The next series is called "The Paperdolls". This one is more humorous than the others. People are ridiculed and artist makes them look like fools. They are discredited in their own roles: "Beatrice" (1996) is a posh cool chick, "Tom" (1996) is an arrogant soldier and "Yves" (1996) is a playboy. Why are they discredited? The top part of their bodies is dressed but the lower part is naked! Even if they wear beautiful clothes, jewels. genital are shown. Beyond the social codes and their backgrounds they are simply and finally human beings. Artist uses their bodies as a toy, an instrument with which he creates what he wants. Such as the children who ply with the "paperdolls", those little figures made out of paper that one could find in old reviews. They came with different clothes and accessories.
Those three series show us how much Thierry Bisch loves playing with contrasts, social codes and paradoxes. His goal is to reveal his own reflections upon society, religion, contemporary world.
2000's are marked by the intrusion of animals in his work. Reflections and thoughts upon society or innocence go through the representation of endangered and exploited species such as elephants or rhinoceros. He makes animals feel more human instead of using a zoologist or a naturalist approach. His technique changed but the themes continue to follow the same guideline: doubting and questioning over contemporary world and reflections, thought upon innocence and society. "We were born, we live, we die". According to him, that's the only interesting subject in art. He usually chooses to represent animals depending on his empathy for them. However and unconsciously, their symbolism may have a special meaning for him. Rabbit means the passing from our world to the world above, from childhood to adulthood, dream to reality. Horse symbolizes freedom and spaces. Bear is his totem.

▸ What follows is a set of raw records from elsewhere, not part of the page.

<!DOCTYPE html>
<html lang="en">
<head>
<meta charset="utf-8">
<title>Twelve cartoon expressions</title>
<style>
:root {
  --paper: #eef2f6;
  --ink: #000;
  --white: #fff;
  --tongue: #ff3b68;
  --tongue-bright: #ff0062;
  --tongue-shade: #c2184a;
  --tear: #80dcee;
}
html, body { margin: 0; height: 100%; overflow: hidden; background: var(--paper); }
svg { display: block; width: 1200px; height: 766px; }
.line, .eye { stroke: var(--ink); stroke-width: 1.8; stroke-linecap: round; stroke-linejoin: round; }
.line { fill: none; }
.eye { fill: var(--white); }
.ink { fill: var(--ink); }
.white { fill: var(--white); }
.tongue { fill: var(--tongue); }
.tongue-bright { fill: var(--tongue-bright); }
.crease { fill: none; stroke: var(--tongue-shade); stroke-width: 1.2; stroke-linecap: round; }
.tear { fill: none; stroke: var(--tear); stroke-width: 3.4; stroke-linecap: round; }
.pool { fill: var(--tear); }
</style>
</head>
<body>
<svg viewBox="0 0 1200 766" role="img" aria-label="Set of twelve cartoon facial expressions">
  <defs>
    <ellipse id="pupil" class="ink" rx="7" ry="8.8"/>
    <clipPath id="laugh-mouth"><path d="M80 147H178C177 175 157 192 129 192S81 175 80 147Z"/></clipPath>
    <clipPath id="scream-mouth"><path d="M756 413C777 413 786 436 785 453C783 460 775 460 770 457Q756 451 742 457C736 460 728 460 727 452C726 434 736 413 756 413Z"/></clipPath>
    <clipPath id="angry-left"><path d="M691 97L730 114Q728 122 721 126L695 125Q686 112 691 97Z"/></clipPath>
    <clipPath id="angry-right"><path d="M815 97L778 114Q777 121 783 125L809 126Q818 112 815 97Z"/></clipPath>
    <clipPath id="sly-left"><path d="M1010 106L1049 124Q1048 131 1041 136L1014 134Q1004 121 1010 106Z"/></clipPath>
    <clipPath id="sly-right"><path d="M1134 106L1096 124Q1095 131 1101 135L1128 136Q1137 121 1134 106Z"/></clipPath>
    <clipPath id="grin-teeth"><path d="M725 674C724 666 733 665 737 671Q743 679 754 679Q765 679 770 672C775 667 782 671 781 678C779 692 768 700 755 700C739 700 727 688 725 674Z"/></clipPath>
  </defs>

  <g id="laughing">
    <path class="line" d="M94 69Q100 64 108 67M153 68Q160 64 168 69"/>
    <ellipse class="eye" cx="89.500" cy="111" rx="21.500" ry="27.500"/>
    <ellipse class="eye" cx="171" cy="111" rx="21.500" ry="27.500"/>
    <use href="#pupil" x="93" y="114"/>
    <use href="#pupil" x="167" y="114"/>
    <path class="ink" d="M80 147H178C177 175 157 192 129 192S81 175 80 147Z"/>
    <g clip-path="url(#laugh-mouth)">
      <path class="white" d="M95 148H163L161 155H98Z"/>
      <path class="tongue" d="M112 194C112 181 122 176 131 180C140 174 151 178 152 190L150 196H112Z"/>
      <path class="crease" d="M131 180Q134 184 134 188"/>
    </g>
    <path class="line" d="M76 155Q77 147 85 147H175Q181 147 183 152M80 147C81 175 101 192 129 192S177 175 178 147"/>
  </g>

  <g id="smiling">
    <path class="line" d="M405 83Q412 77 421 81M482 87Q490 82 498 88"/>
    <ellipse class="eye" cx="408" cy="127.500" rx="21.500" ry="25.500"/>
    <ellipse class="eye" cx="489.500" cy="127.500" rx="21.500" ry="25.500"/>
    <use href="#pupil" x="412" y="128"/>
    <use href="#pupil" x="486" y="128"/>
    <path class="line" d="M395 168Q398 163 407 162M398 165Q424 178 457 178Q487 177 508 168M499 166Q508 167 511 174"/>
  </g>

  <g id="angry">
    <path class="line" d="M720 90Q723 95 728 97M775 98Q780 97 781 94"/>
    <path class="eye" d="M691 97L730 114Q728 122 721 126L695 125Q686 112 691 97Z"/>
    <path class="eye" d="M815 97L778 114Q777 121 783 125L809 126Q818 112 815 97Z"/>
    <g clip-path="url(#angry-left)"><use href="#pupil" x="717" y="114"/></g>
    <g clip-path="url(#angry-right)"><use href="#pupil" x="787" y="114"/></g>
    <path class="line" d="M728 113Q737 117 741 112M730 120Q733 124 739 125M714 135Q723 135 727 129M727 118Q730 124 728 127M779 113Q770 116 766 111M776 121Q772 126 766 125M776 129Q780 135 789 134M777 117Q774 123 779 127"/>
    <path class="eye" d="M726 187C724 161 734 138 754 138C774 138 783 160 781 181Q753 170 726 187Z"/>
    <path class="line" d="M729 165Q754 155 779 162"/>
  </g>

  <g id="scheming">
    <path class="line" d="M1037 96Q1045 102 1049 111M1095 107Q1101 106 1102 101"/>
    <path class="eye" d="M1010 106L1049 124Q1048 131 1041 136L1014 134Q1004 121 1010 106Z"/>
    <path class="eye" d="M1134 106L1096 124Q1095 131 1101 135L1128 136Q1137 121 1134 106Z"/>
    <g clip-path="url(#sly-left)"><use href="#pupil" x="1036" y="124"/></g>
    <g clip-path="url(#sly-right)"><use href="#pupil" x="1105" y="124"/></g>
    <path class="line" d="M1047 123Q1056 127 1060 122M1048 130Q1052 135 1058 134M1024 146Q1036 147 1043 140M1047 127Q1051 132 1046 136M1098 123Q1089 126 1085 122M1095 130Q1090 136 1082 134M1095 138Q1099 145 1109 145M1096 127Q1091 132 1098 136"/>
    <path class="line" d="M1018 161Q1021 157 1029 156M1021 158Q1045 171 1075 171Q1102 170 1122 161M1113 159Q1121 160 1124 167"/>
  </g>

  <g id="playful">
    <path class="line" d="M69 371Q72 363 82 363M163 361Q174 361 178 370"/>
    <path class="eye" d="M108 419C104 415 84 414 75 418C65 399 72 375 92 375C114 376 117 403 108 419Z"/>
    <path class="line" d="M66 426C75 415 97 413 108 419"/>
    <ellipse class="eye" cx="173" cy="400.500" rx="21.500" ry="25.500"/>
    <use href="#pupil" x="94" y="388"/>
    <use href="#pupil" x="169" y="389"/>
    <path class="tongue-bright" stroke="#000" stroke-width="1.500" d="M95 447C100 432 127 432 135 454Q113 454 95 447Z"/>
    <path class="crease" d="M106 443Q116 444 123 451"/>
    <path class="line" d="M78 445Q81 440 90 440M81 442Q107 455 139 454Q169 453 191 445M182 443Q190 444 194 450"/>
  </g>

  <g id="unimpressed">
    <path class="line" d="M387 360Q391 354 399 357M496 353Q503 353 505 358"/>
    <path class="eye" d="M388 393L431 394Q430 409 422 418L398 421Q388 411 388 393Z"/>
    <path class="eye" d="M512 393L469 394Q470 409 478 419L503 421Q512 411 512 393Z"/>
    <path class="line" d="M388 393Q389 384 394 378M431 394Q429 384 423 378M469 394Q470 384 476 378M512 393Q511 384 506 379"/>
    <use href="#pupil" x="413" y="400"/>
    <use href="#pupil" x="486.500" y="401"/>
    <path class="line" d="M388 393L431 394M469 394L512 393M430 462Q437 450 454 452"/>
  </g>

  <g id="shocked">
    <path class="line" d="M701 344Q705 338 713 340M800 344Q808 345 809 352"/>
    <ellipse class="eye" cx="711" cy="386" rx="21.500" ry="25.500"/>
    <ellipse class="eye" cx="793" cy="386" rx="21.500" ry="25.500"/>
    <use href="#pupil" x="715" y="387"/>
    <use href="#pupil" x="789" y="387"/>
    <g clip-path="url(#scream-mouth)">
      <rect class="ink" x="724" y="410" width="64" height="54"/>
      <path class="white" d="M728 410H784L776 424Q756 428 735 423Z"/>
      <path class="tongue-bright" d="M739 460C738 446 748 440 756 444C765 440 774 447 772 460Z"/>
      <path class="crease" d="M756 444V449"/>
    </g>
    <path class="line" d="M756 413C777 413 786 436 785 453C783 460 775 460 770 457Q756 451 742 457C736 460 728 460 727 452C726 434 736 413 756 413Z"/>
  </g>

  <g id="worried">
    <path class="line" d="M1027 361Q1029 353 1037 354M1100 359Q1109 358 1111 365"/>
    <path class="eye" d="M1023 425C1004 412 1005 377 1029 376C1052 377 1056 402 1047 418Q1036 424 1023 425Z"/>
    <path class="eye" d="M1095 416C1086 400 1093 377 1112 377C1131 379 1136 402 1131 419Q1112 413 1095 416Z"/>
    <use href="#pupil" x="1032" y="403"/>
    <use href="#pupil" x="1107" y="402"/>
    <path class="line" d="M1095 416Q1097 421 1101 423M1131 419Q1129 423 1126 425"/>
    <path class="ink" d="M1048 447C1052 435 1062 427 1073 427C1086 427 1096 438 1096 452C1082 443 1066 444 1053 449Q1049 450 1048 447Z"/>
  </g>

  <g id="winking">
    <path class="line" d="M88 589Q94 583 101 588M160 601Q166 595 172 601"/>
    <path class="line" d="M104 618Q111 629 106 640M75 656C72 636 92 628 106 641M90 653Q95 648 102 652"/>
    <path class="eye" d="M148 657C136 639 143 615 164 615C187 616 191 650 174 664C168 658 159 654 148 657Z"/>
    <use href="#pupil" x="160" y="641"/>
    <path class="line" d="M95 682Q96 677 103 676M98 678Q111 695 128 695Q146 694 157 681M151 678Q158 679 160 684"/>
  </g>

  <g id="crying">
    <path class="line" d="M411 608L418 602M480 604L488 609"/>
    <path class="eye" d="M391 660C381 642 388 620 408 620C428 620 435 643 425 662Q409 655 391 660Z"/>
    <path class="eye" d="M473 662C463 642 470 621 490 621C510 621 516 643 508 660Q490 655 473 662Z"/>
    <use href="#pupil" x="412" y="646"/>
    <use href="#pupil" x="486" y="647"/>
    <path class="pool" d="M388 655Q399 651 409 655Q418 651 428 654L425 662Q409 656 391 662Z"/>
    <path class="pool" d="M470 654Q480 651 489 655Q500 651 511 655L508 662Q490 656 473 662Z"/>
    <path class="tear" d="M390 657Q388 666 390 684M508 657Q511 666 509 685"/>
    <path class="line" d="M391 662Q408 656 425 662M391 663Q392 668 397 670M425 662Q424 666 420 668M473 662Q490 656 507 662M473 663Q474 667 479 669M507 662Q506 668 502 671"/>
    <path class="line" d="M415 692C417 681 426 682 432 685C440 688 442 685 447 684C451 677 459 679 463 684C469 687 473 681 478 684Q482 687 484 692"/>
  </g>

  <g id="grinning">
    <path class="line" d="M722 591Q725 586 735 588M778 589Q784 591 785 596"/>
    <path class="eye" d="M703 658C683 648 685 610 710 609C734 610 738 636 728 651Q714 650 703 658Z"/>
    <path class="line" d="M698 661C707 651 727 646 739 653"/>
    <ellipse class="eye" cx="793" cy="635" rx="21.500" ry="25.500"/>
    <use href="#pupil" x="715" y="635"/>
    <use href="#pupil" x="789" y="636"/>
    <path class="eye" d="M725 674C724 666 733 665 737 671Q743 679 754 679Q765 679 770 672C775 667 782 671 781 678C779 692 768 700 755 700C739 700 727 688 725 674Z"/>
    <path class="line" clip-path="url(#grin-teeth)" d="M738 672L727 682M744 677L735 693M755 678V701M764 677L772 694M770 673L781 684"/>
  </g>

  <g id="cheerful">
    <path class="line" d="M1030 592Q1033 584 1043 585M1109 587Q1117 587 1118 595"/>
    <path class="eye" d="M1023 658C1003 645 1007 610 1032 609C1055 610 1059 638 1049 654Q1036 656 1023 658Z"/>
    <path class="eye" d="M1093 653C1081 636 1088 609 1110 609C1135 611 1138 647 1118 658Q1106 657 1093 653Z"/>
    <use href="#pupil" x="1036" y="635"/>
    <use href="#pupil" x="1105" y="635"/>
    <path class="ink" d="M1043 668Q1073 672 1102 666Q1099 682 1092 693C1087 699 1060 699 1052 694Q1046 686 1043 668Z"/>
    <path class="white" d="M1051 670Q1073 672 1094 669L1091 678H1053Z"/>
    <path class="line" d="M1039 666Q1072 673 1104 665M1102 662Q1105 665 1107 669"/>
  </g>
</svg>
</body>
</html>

His portraits seem to be very simple but they actually highlight serenity and refection upon what makes the essence of life and the identity of animals. The intensity of the looks give strenght to the portraits. Thierry Bisch doesn't use brushes and paint anymore. He used to paint animals in a dark charcoal monochorme on backgroungs like old soiled linen, discolored and distressed. Lately he's focusing on photography. He's one of the protagonists of the digital revolution. His work's evolving to a serial of photomontages whom subjects and symbolic are confronting childhood and adulthood, mysticism and realism, spiritual and religious. Such as the serial that represents several art dealers. He asked this question: how did the art market evolve and take such a big place in the economic market? Art dealers are represented as a work of work. Aren't they supposed to sell the works of art and not being one?
He set up his own style through his paintings and his photographs. A simple and direct style that knows how to transmit his reflections, thoughts and doubting. Through aluminum and a graphic palette, he sets up his photographs in the style of the Pop Art: flashy colors on a black background. Sometimes, little things (robots, balloons, planes.) float in the air, surrounding the figures and symbolizing fee spirits and thoughts. The use of color has long been problematic for him.
Nicolas de Stael said: 'The first who told me that green is the grass and blue sky, I'll beat him up. ' Colors harmonize and balance a table. They involve an infinite number of combinations.
According to him, artists who belong to the Pop Art perfectly succeeded in processing of color with black circles, tint areas and splitting up of the compositions. Even if bulldogs and elephants are also represented in his bestiary, the "pink rabbit" remains his signature.
Delphine de Causans Janvier 2011